> **TRY IT**
Out of the lines below, please list those that hold the string "head".

> **MATERIAL SHOWN**
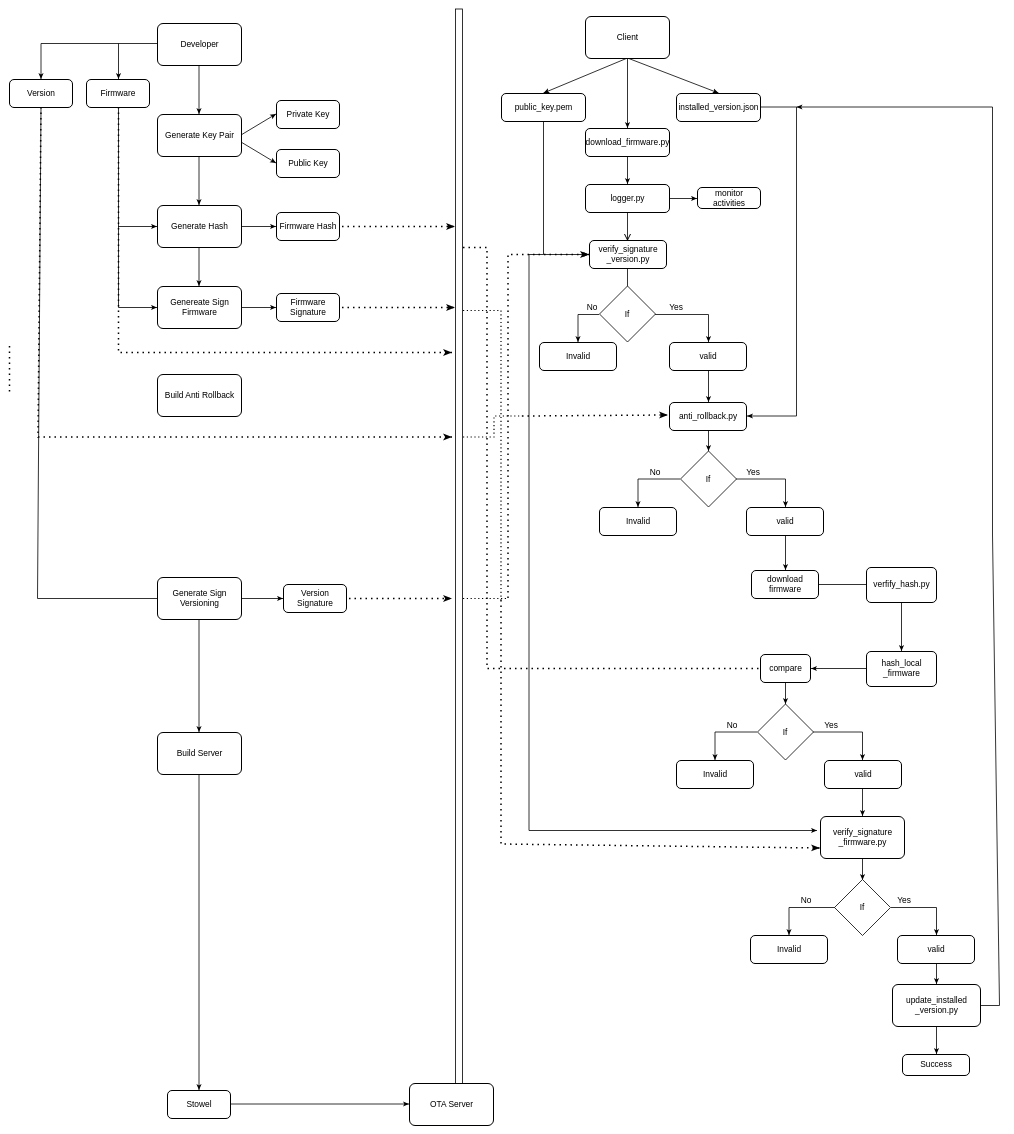
<!DOCTYPE html>
<html lang="en">
<head>
<meta charset="utf-8">
<title>Firmware OTA update flow</title>
<style>
:root { --ink: #000; --paper: #fff; }
* { box-sizing: border-box; }
html, body { margin: 0; background: var(--paper); }
.diagram {
  position: relative; width: 1014px; height: 1134px; overflow: hidden;
  background: var(--paper); color: var(--ink);
  font: 8.4px/10px "Liberation Sans", Arial, sans-serif;
}
.connectors { position: absolute; left: 0; top: 0; }
.flow path, .shapes * { fill: none; stroke: var(--ink); stroke-width: 0.8; }
.flow .arrow { marker-end: url(#arrow); }
.flow .open { marker-end: url(#open-arrow); }
.flow .dotted { stroke-width: 1.5; stroke-dasharray: 1.5 4; }
.flow .fine { stroke-width: 1.2; stroke-dasharray: 1.2 2.6; }
.flow .wide { marker-end: url(#wide-arrow); }
.shapes .decision, .shapes .channel { fill: var(--paper); }
.head { fill: var(--ink); }
.node {
  position: absolute; display: flex; align-items: center; justify-content: center;
  text-align: center; white-space: nowrap; padding-bottom: 2px;
  border: 1px solid var(--ink); border-radius: 5px; background: var(--paper);
  width: 78px; height: 29px;
}
.large { width: 85px; height: 43px; border-radius: 6px; }
.small { width: 64px; height: 29px; }
.script { width: 85px; height: 29px; }
.label {
  position: absolute; width: 40px; height: 10px; margin: -5px 0 0 -20px; text-align: center;
}
</style>
</head>
<body>
<main class="diagram">
<svg class="connectors" width="1014" height="1134" viewBox="0 0 1014 1134" aria-hidden="true">
  <defs>
    <marker id="arrow" markerUnits="userSpaceOnUse" markerWidth="8" markerHeight="8" refX="6" refY="3" orient="auto"><path class="head" d="M0 0.4L6 3L0 5.6L1.4 3Z"/></marker>
    <marker id="open-arrow" markerUnits="userSpaceOnUse" markerWidth="9" markerHeight="8" refX="6" refY="3.5" orient="auto"><path d="M0 0.5L6 3.5L0 6.5" fill="none" stroke="#000"/></marker>
    <marker id="wide-arrow" markerUnits="userSpaceOnUse" markerWidth="11" markerHeight="9" refX="9" refY="4" orient="auto"><path class="head" d="M0 0.5L9 4L0 7.5L2.2 4Z"/></marker>
  </defs>

  <g class="shapes">
    <rect class="channel" x="455.5" y="9" width="7" height="1076"/>
  </g>

  <g class="flow developer-flow">
    <path class="arrow" d="M157 43.5H41V79"/>
    <path class="arrow" d="M118.5 43.5V79"/>
    <path class="arrow" d="M199 65V114"/>
    <path class="arrow" d="M241 135L276 114"/>
    <path class="arrow" d="M241 142L276 163"/>
    <path class="arrow" d="M199 156V205"/>
    <path class="arrow" d="M199 247V286"/>
    <path class="arrow" d="M241 226.5H276"/>
    <path class="arrow" d="M241 307.5H276"/>
    <path class="arrow" d="M118.5 107V226.5H157"/>
    <path class="arrow" d="M118.5 226V307.5H157"/>
    <path d="M41 107L37.5 598.5H157"/>
    <path class="arrow" d="M241 598.5H283"/>
    <path class="arrow" d="M199 619V732"/>
    <path class="arrow" d="M199 774V1090"/>
    <path class="arrow" d="M231 1104H409"/>
    <path class="dotted wide" d="M342 226.5H455"/>
    <path class="dotted wide" d="M342 307.5H455"/>
    <path class="dotted wide" d="M118.5 107V352.5H452"/>
    <path class="dotted wide" d="M41 107L38 437H452"/>
    <path class="dotted wide" d="M349 598.5H452"/>
    <path class="dotted" d="M9.5 346V394"/>
  </g>

  <g class="flow server-flow">
    <path class="dotted" d="M463 247.5H487V668.5H760"/>
    <path class="fine" d="M463 310.5H501V600"/>
    <path class="dotted wide" d="M501 600V844L820 848"/>
    <path class="fine" d="M463 437H494V416H522"/>
    <path class="dotted wide" d="M522 416L668 415"/>
    <path class="fine" d="M463 598.5H508"/>
    <path class="dotted wide" d="M508 598V254.5H589"/>
  </g>

  <g class="flow client-flow">
    <path class="arrow" d="M627.5 58L543.5 93"/>
    <path class="arrow" d="M627.5 58V128"/>
    <path class="arrow" d="M627.5 58L718.5 93"/>
    <path class="arrow" d="M627.5 156V184"/>
    <path class="arrow" d="M670 198.5H697"/>
    <path class="open" d="M627.5 212V240"/>
    <path class="arrow" d="M543.5 121V254.5H589"/>
    <path class="arrow" d="M543.5 254.5H529V830.5H817"/>
    <path d="M627.5 268V286"/>
    <path class="arrow" d="M761 107H796.5V416H747"/>
    <path class="arrow" d="M599 314.5H578V342"/>
    <path class="arrow" d="M655 314.5H708.5V342"/>
    <path class="arrow" d="M708.5 370V402"/>
    <path class="arrow" d="M708.5 430V451"/>
    <path class="arrow" d="M680 479H638V507"/>
    <path class="arrow" d="M736 479H785.5V507"/>
    <path class="arrow" d="M785.5 535V570"/>
    <path d="M819 584.5H866"/>
    <path class="arrow" d="M901.5 602V651"/>
    <path class="arrow" d="M866 668.5H811"/>
    <path class="arrow" d="M785.5 683V704"/>
    <path class="arrow" d="M757 732H715V760"/>
    <path class="arrow" d="M813 732H862.5V760"/>
    <path class="arrow" d="M862.5 788V816"/>
    <path class="arrow" d="M862.5 858V880"/>
    <path class="arrow" d="M835 907.5H789V935"/>
    <path class="arrow" d="M891 907.5H936.5V935"/>
    <path class="arrow" d="M936.5 964V984"/>
    <path class="arrow" d="M936.5 1027V1054"/>
    <path class="arrow" d="M980 1005.5H999.5L992.5 535V107H796.5"/>
  </g>

  <g class="shapes">
    <path class="decision" d="M627.5 286L655.5 314L627.5 342L599.5 314Z"/>
    <path class="decision" d="M708.5 451L736.5 479L708.5 507L680.5 479Z"/>
    <path class="decision" d="M785.5 704L813.5 732L785.5 760L757.5 732Z"/>
    <path class="decision" d="M862.5 879.5L890.5 907.5L862.5 935.5L834.5 907.5Z"/>
  </g>
</svg>

<section aria-label="Developer">
  <div class="node large" style="left:157px;top:23px">Developer</div>
  <div class="node small" style="left:9px;top:79px">Version</div>
  <div class="node small" style="left:86px;top:79px">Firmware</div>
  <div class="node large" style="left:157px;top:114px">Generate Key Pair</div>
  <div class="node small" style="left:276px;top:100px">Private Key</div>
  <div class="node small" style="left:276px;top:149px">Public Key</div>
  <div class="node large" style="left:157px;top:205px">Generate Hash</div>
  <div class="node small" style="left:276px;top:212px">Firmware Hash</div>
  <div class="node large" style="left:157px;top:286px">Genereate Sign<br>Firmware</div>
  <div class="node small" style="left:276px;top:293px">Firmware<br>Signature</div>
  <div class="node large" style="left:157px;top:374px">Build Anti Rollback</div>
  <div class="node large" style="left:157px;top:577px">Generate Sign<br>Versioning</div>
  <div class="node small" style="left:283px;top:584px">Version<br>Signature</div>
  <div class="node large" style="left:157px;top:732px">Build Server</div>
  <div class="node small" style="left:167px;top:1090px">Stowel</div>
  <div class="node large" style="left:409px;top:1083px">OTA Server</div>
</section>

<section aria-label="Client">
  <div class="node large" style="left:585px;top:16px">Client</div>
  <div class="node script" style="left:501px;top:93px">public_key.pem</div>
  <div class="node script" style="left:676px;top:93px">installed_version.json</div>
  <div class="node script" style="left:585px;top:128px">download_firmware.py</div>
  <div class="node script" style="left:585px;top:184px">logger.py</div>
  <div class="node small" style="left:697px;top:187px;height:22px;padding:0">monitor<br>activities</div>
  <div class="node" style="left:589px;top:240px">verify_signature<br>_version.py</div>

  <div class="label" style="left:627px;top:314px">If</div>
  <div class="label" style="left:592px;top:307px">No</div>
  <div class="label" style="left:676px;top:307px">Yes</div>
  <div class="node" style="left:539px;top:342px">Invalid</div>
  <div class="node" style="left:669px;top:342px">valid</div>
  <div class="node" style="left:669px;top:402px">anti_rollback.py</div>

  <div class="label" style="left:708px;top:479px">If</div>
  <div class="label" style="left:655px;top:472px">No</div>
  <div class="label" style="left:753px;top:472px">Yes</div>
  <div class="node" style="left:599px;top:507px">Invalid</div>
  <div class="node" style="left:746px;top:507px">valid</div>
  <div class="node" style="left:751px;top:570px;width:68px">download<br>firmware</div>
  <div class="node" style="left:866px;top:567px;width:71px;height:36px">verfify_hash.py</div>
  <div class="node" style="left:866px;top:651px;width:71px;height:36px">hash_local<br>_firmware</div>
  <div class="node" style="left:760px;top:654px;width:51px">compare</div>

  <div class="label" style="left:785px;top:732px">If</div>
  <div class="label" style="left:732px;top:725px">No</div>
  <div class="label" style="left:831px;top:725px">Yes</div>
  <div class="node" style="left:676px;top:760px">Invalid</div>
  <div class="node" style="left:824px;top:760px">valid</div>
  <div class="node large" style="left:820px;top:816px">verify_signature<br>_firmware.py</div>

  <div class="label" style="left:862px;top:907px">If</div>
  <div class="label" style="left:806px;top:900px">No</div>
  <div class="label" style="left:904px;top:900px">Yes</div>
  <div class="node" style="left:750px;top:935px">Invalid</div>
  <div class="node" style="left:897px;top:935px">valid</div>
  <div class="node large" style="left:892px;top:984px;width:89px">update_installed<br>_version.py</div>
  <div class="node" style="left:902px;top:1054px;width:68px;height:22px">Success</div>
</section>
</main>
</body>
</html>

> **RESULT**
<head>
.head { fill: var(--ink); }
</head>
    <marker id="arrow" markerUnits="userSpaceOnUse" markerWidth="8" markerHeight="8" refX="6" refY="3" orient="auto"><path class="head" d="M0 0.4L6 3L0 5.6L1.4 3Z"/></marker>
    <marker id="wide-arrow" markerUnits="userSpaceOnUse" markerWidth="11" markerHeight="9" refX="9" refY="4" orient="auto"><path class="head" d="M0 0.5L9 4L0 7.5L2.2 4Z"/></marker>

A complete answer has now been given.